This is not a quick fix to writing. If we really want to understand the novel and how to write one, if we really believe in our story, then we have to study the works we love rather than passively read them.
For the first few weeks, we all focused on a novel that was similar to our own. So far we have:
- read it for pleasure, while noting for suspense, what keeps us interested, and what we skip.
- looked in detail at its first chapter and each of the scenes within that chapter (and, possibly, first chapters of other novels)
- created a visual representation of its plots and subplots
Now we're going to really dig in. I am borrowing from Cathy Day's idea of storyboarding, and doing something I have always wanted to do—deeply the novel, examining how it works, and exploring how it could change. I'm giving you summarized directions here, but you can read the entire post on the Storyboard Class on Cathy Day's website.
For this week there are two things to do:
First, storyboard the novel that you read:
In Week 2, we each looked at the first chapter of the novel we read and dissected it scene by scene to determine, who was in it, what happened, where it happened, and what narrative devices were used (summary, dramatization, direct narration, internal monologue, description, etc.)
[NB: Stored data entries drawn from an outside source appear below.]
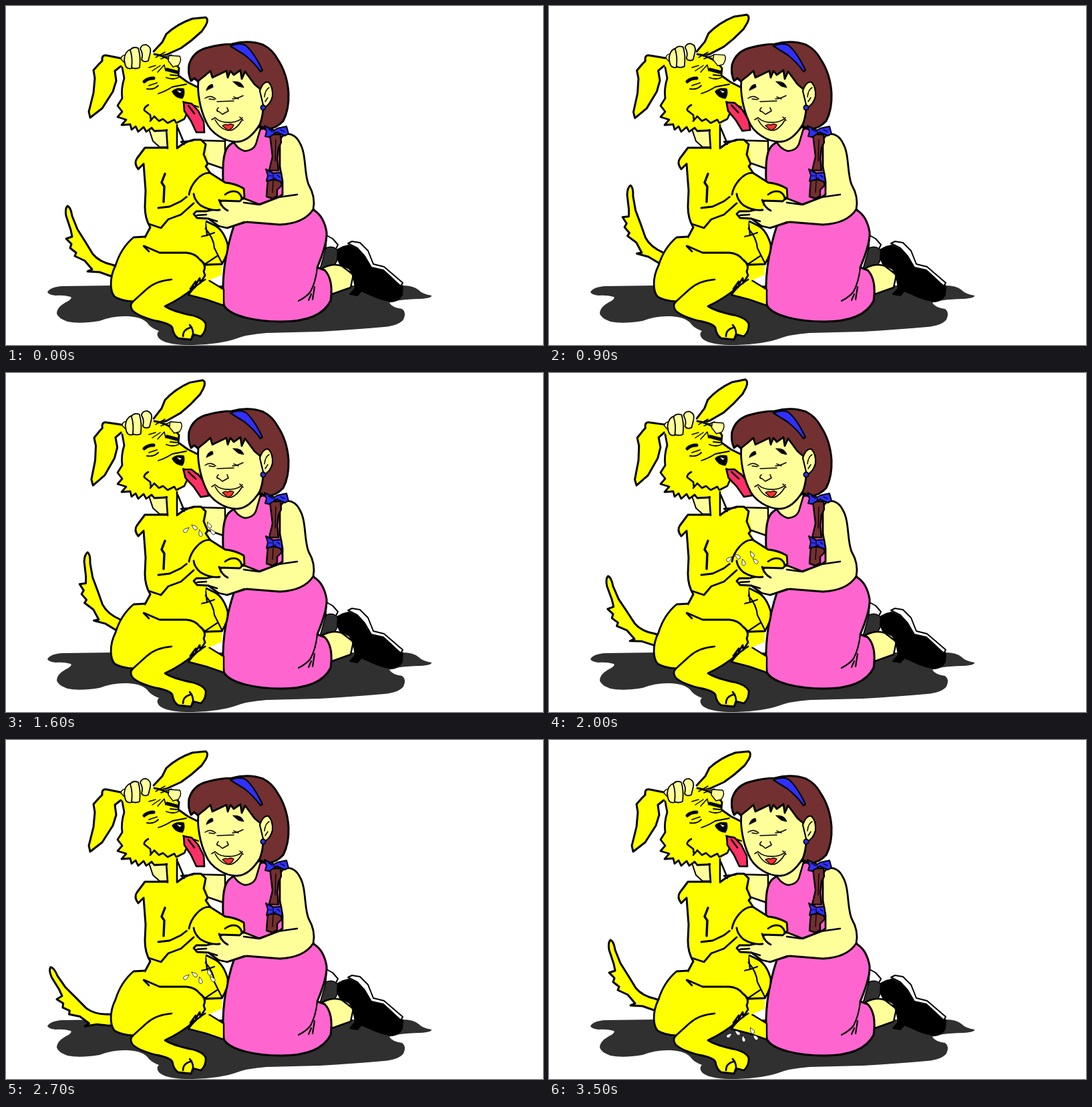
Animation of 804x507 px, one loop 3600 ms. Source, as an HTML page with a canvas:

```html
<!DOCTYPE html>
<html lang="en">
<head>
<meta charset="utf-8">
<title>Girl and dog</title>
<style>
html, body { margin: 0; width: 100%; height: 100%; overflow: hidden; background: #fff; }
canvas { display: block; }
</style>
</head>
<body>
<canvas id="stage" width="804" height="507"></canvas>
<script>
const ctx = document.getElementById('stage').getContext('2d');
const YELLOW = '#ffff00', SKIN = '#ffff9a', PINK = '#ff65cf', HAIR = '#733030';
const BLUE = '#3030ff', RED = '#ff3065', DARK = '#303030', WHITE = '#ffffff';

function fill(d, color) {
  ctx.fillStyle = color;
  ctx.fill(new Path2D(d));
}
function line(d, width = 2.6) {
  ctx.lineWidth = width;
  ctx.stroke(new Path2D(d));
}
function shape(d, color, width) {
  fill(d, color);
  line(d, width);
}
function turned(x, y, deg, draw) {
  ctx.save();
  ctx.translate(x, y);
  ctx.rotate(deg * Math.PI / 180);
  ctx.translate(-x, -y);
  draw();
  ctx.restore();
}
// Linear interpolation through [step, value] pairs
function track(keys, n) {
  for (let i = 1; i < keys.length; i++) {
    const [a, v] = keys[i - 1], [b, w] = keys[i];
    if (n <= b) return v + (w - v) * (n - a) / (b - a);
  }
  return keys[keys.length - 1][1];
}

const EAR = [[0, 0], [6, 2.4], [12, 3.6], [16, 4.8], [20, 5.6], [22, 6.2], [25, 0]];
const TONGUE = [[0, 0], [6, 4], [12, 8.5], [20, 10], [22, 10], [25, 0]];
const HAND = [[0, 0], [6, 2.5], [12, 3], [20, 0.5], [25, 0]];

function tailAngle(n) {
  if (n <= 12) return n * 1.31;
  if (n <= 18) return 15.7 - 8.7 * ((n - 12) / 6) ** 2;
  if (n <= 25) return 7 - 23.4 * (1 - ((25 - n) / 7) ** 1.37);
  return -1.64 * (35 - n);
}

function shadow() {
  fill('M62 428Q66 420 85 419L160 418H594Q610 418 618 425Q624 431 637 433Q638 437 620 438Q584 439 574 444Q578 451 593 453Q600 458 595 469Q588 478 566 480Q520 484 470 487L390 489Q360 491 340 499Q312 507 270 507Q238 506 229 497Q224 490 229 486Q220 483 214 477Q206 465 182 464Q160 463 140 471Q110 476 92 472Q78 467 76 460Q76 451 88 444Q100 438 97 435Q86 432 74 433Q64 432 62 428Z', DARK);
}

function tail() {
  shape('M190 398L159 387Q140 383 130 371L119 353L107 334L99 314Q97 301 92 299Q88 303 90 314L97 335L99 345L90 348L98 356L96 362L105 369L103 374L118 381L129 394L122 397L140 398L157 404L190 412', YELLOW, 3);
}

function shoes() {
  shape('M480 343L489 348L497 357L494 363L478 372Z', WHITE, 2);
  shape('M479 362Q490 357 497 366Q500 376 490 391L469 397Z', DARK, 1.5);
  shape('M474 392Q490 384 503 389L520 402L516 421L488 431Z', SKIN, 2.4);
  shape('M497 364L505 360L513 358L530 366L545 390L563 391L594 419L593 432Q588 441 578 442Q560 439 546 432L532 426L526 433L515 431L523 422Q520 400 514 393L500 386L496 377Z', '#000', 2);
  shape('M512 355L518 352L530 354L542 366L550 386L566 390L594 414L591 419L565 395L547 391L537 374L526 362Z', WHITE, 2);
}

function dress() {
  shape('M262 203L290 201L328 202V244L302 235L285 225Z', SKIN, 2.4);
  shape('M214 184L220 202L230 211H244V180Z', SKIN, 2);
  shape('M336 207C326 214 324 232 325 262L334 300L342 326C330 362 322 405 326 447C334 464 375 472 412 472C452 472 476 461 486 441C489 420 486 404 477 395L466 391C474 372 481 352 480 338Q476 315 462 306L440 280L412 195L385 183L360 190Z', PINK, 3);
  shape('M338 198Q345 214 358 217Q370 216 374 207L382 180Z', SKIN, 2.6);
  line('M466 391Q464 412 456 427Q450 435 438 441M453 440L457 431M462 420L459 439', 2.2);
}

function dogBody() {
  shape('M300 408Q285 416 273 432L300 439L326 448V424Z', YELLOW, 2.4);
  fill('M294 384L323 384V402L300 412Z', YELLOW);
  shape('M300 322L286 344Q276 357 279 371L299 387L323 386Q333 372 332 357Q326 336 314 329Z', YELLOW, 2.8);
  line('M299 326L301 343L287 346M301 343L312 339M298 332Q311 347 312 362L324 386M298 386L316 374', 2.2);
  fill('M207 212L195 231L198 244L205 237L208 262V300L215 330L207 346V360L240 372L281 370L298 332L305 250L299 207L288 199L257 212Z', YELLOW);
  line('M208 346L216 331Q208 318 208 300L209 276L206 236L198 244Q191 235 196 228L208 212H241M257 212Q268 203 281 200L292 200L299 207L296 222L302 236L299 240L306 250', 3);
  line('M238 251L233 264L237 270L236 293', 3.4);
  line('M214 326L232 332L243 319L262 312L281 295M228 302L245 300L262 292L276 281', 2.8);
  shape('M208 345L191 346Q172 362 164 388C154 408 156 428 163 435Q173 441 190 442Q184 448 190 456Q200 465 225 471Q246 475 249 481Q251 493 258 497L277 499L280 491L292 494Q300 486 299 475Q295 467 280 463Q250 457 238 449Q262 438 283 420L276 423L284 412V417L290 407L291 414L298 403L296 397Q301 387 290 379Q283 370 270 369L230 369L207 359', YELLOW, 2.8);
  line('M248 409Q224 411 210 424L189 443M206 359L214 367M265 494Q265 484 276 481M280 494Q281 483 275 477', 2.6);
}

function girlArm() {
  shape('M410 204C411 188 431 186 440 205C450 222 446 250 453 267C460 279 463 290 460 304C450 320 430 326 410 327L360 323L331 332L318 329L303 318L286 317L281 311L285 307L300 307L318 303L322 291L357 288L380 297L408 286L414 282L414 262L410 240Z', SKIN, 2.8);
  line('M436 282L408 286L378 297L356 294M303 318L316 322M286 313L300 312M357 323L331 332', 2.5);
}

function paw() {
  fill('M297 249L282 263L270 284L283 292Q284 299 295 303Q310 308 321 303L320 292L348 293L357 284L355 273L330 264L308 250Z', YELLOW);
  line('M274 282Q276 270 285 260Q296 248 306 250L328 264Q345 266 356 273L357 285L350 292L320 291M328 282Q337 275 346 278Q353 282 353 289M281 281Q282 290 291 298Q306 307 320 305M319 290Q323 302 332 306', 2.8);
}

function ears(n) {
  const a = track(EAR, n);
  turned(150, 76, -a / 1.8, () =>
    shape('M176 79L166 77L151 74Q143 72 144 82L139 87L131 96L133 108L131 130L124 158L126 167L144 153L160 128L165 112L163 97L172 90', YELLOW, 3));
  turned(222, 66, -a, () =>
    shape('M221 68L234 54L240 42Q256 27 279 19L299 17Q304 20 299 29L293 38L277 52L262 63L240 73L230 75', YELLOW, 3));
}

function dogHead(n) {
  fill('M222 170L240 186L242 214H257L255 190L262 165Z', YELLOW);
  line('M240 184L242 213M256 178V213M257 182L265 201', 2.6);
  ears(n);
  fill('M172 80L177 110L173 138L167 151L173 158L167 165L178 170L173 178L185 178L187 185L194 181L198 187L206 181L210 188L218 183L222 186L242 184L260 174L270 165H290V122L270 113L258 105L261 92L245 76L225 71L200 74Z', YELLOW);
  line('M174 92L177 108Q172 124 174 138L167 149L174 158L167 166L180 170L173 178L186 177L188 185L194 180L198 188L206 181L210 188L218 182L222 187M222 72Q247 76 259 93L258 104L272 114L288 122M222 187L241 186', 2.8);
  line('M216 172L222 165L229 172L235 169L242 175L252 170L255 175L267 169L271 160M213 148Q206 152 207 156L216 163L217 171', 2.6);
  line('M207 113Q212 108 221 108M241 95L256 99', 5);
  line('M211 124Q221 126 228 119M214 119L226 115M240 107Q250 111 258 107M246 103L256 104M228 131Q238 128 249 121L270 117', 1.8);
  shape('M249 128Q254 122 266 124Q268 132 264 138Q253 137 249 128Z', '#000', 1.5);
  fill('M256 126L263 128L260 130Z', WHITE);
  line('M214 92L224 89M219 97L231 89M227 99L236 89M239 97L237 88M224 77L238 69M232 79L248 73', 1.5);
  line('M265 143L288 151', 2);
  ctx.save();
  ctx.translate(track(HAND, n), -track(HAND, n) * 0.6);
  shape('M172 79Q173 73 181 73L188 85L180 88Z', SKIN, 1.4);
  shape('M244 74L260 75Q264 80 258 89L250 91L243 82Z', SKIN, 1.4);
  shape('M177 80Q178 68 186 65Q192 77 189 93Q180 96 178 86Z', SKIN, 1.8);
  shape('M186 66Q190 60 198 63Q202 76 200 92Q194 95 188 92Q190 78 186 66Z', SKIN, 1.8);
  shape('M201 64Q203 57 210 58Q218 61 216 70L213 82Q206 85 203 80Q206 72 201 64Z', SKIN, 1.8);
  ctx.restore();
  turned(267, 147, -track(TONGUE, n), () => {
    shape('M266 144L278 146L288 157L296 173L297 189L285 189L277 172L267 157Z', RED, 2.6);
    line('M273 149L282 161', 2.5);
  });
}

function girlHead() {
  shape('M277 112Q272 101 274 88Q280 67 303 62Q322 57 338 57Q363 50 385 58Q399 65 407 80Q421 101 423 130Q424 155 415 172Q404 184 390 184L376 178L360 130L300 108L295 107L290 115L282 108Z', HAIR, 3);
  shape('M288 112C286 130 291 155 299 172C306 190 328 204 347 203C362 202 372 190 380 177Q387 160 385 128L372 117L358 98L353 109L351 96L341 103L336 97L332 107L330 97L309 107L306 97L298 104Z', SKIN, 2.8);
  shape('M380 127Q385 112 393 114Q400 121 399 135Q396 148 386 152Z', SKIN, 2.2);
  line('M387 136Q388 125 394 122M388 143L392 137', 1.5);
  shape('M336 60Q350 54 359 59Q371 69 384 96L381 98Q371 84 357 73Z', BLUE, 2.2);
  ctx.fillStyle = BLUE;
  ctx.beginPath();
  ctx.arc(385, 152, 3.6, 0, 7);
  ctx.fill();
  ctx.lineWidth = 1.8;
  ctx.stroke();
  shape('M300 126Q302 118 309 117L310 121ZM340 113Q353 112 356 122L348 120Z', '#000', 1);
  line('M298 138Q306 132 314 139M339 139Q348 138 355 134M304 139L312 140M341 136L348 139M316 143L341 142', 1.5);
  line('M318 152Q313 157 319 158L324 162L333 157L331 152', 1.6);
  line('M308 170L313 167Q321 175 337 174Q349 173 354 167M313 170Q322 187 337 186Q346 183 353 171M350 166L355 171', 1.6);
  shape('M324 179Q329 176 332 178Q336 175 341 178Q338 185 332 186Z', '#ff3030', 1.3);
}

function braid() {
  shape('M395 192H411L412 204L408 212L406 228L408 246H394L399 225Z', HAIR, 2.4);
  shape('M392 260H411L413 268L406 275V284L399 288L390 285Z', HAIR, 2.4);
  line('M400 262L399 279M404 200L403 232', 1.3);
  shape('M387 179L401 186L406 183L420 180L423 191L418 194L405 189L394 196L388 195L390 188Z', BLUE, 2);
  shape('M389 244L400 250L412 249L414 264L402 259L390 262L392 253Z', BLUE, 2);
  line('M400 184L402 190L407 188M393 184L399 188M411 185L417 188M400 250V258L404 257M394 254H398M406 253L410 256', 1.2);
}

function drops(n) {
  if (n < 12) return;
  const y = 191 + 10.9 * (n - 12);
  const spots = [[270, 0, 50], [282, -4, -50], [291, 5, -15], [304, -7, -30], [309, 3, -45]];
  for (const [x, dy, deg] of spots) {
    ctx.save();
    ctx.translate(x, y + dy);
    ctx.rotate(deg * Math.PI / 180);
    shape('M0 -5Q4 2 2 4Q0 6 -2 4Q-4 2 0 -5Z', WHITE, 0.7);
    ctx.restore();
  }
}

function draw(n) {
  ctx.fillStyle = WHITE;
  ctx.fillRect(0, 0, 804, 507);
  ctx.strokeStyle = '#000';
  ctx.lineJoin = ctx.lineCap = 'round';
  shadow();
  turned(256, 429, tailAngle(n), tail);
  shoes();
  dress();
  dogBody();
  girlArm();
  paw();
  dogHead(n);
  girlHead();
  braid();
  drops(n);
}

function tick() {
  draw(Math.floor(performance.now() % 3600 / 100));
  requestAnimationFrame(tick);
}
tick();
</script>
</body>
</html>
```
This week, we will:
1. Do the same for the rest of the chapters. Yep. Every scene in every chapter.
2. Color code, if it helps. It does for me, especially when looking for how the subplots work with the overall plot.
3. Figure out the major plot points of the book and narrow them down to between 3-8 critical points—points that:
- are surprising
- are huge
- make a change in the action of the story
- create sympathy
- make things seem insurmountable
Mark those points. Choose a color specifically for them.
4. Put the cards out in order, chapter by chapter, and determine which chapters fit into each act, whether you are looking at 3 acts or 5 acts. Even the 8 point arc will fit into one of these.
5. Rearrange the cards in another order. How would the story changed that order? If you omitted certain ones? If you changed an impressionistic novel to chronological order? Take a look at how Cathy Day did this (item 5). This link will also give you an example of how she dissected the Mrs. Bridge by Evan S. Connell, using color coding.
6. Lastly, what does this process teach you about your novel structure? What did the author do to keep you interested in the middle? To build suspense or tension? To resolve the climax and build a satisfying end?
Item number 2 for this week: Write 2500 words. Keep going.
And write it by March 29th, when Week 5 begins.
Love your story.
Coming in a little late? Find out about the 13 week challenge here. And see the first week's activities here.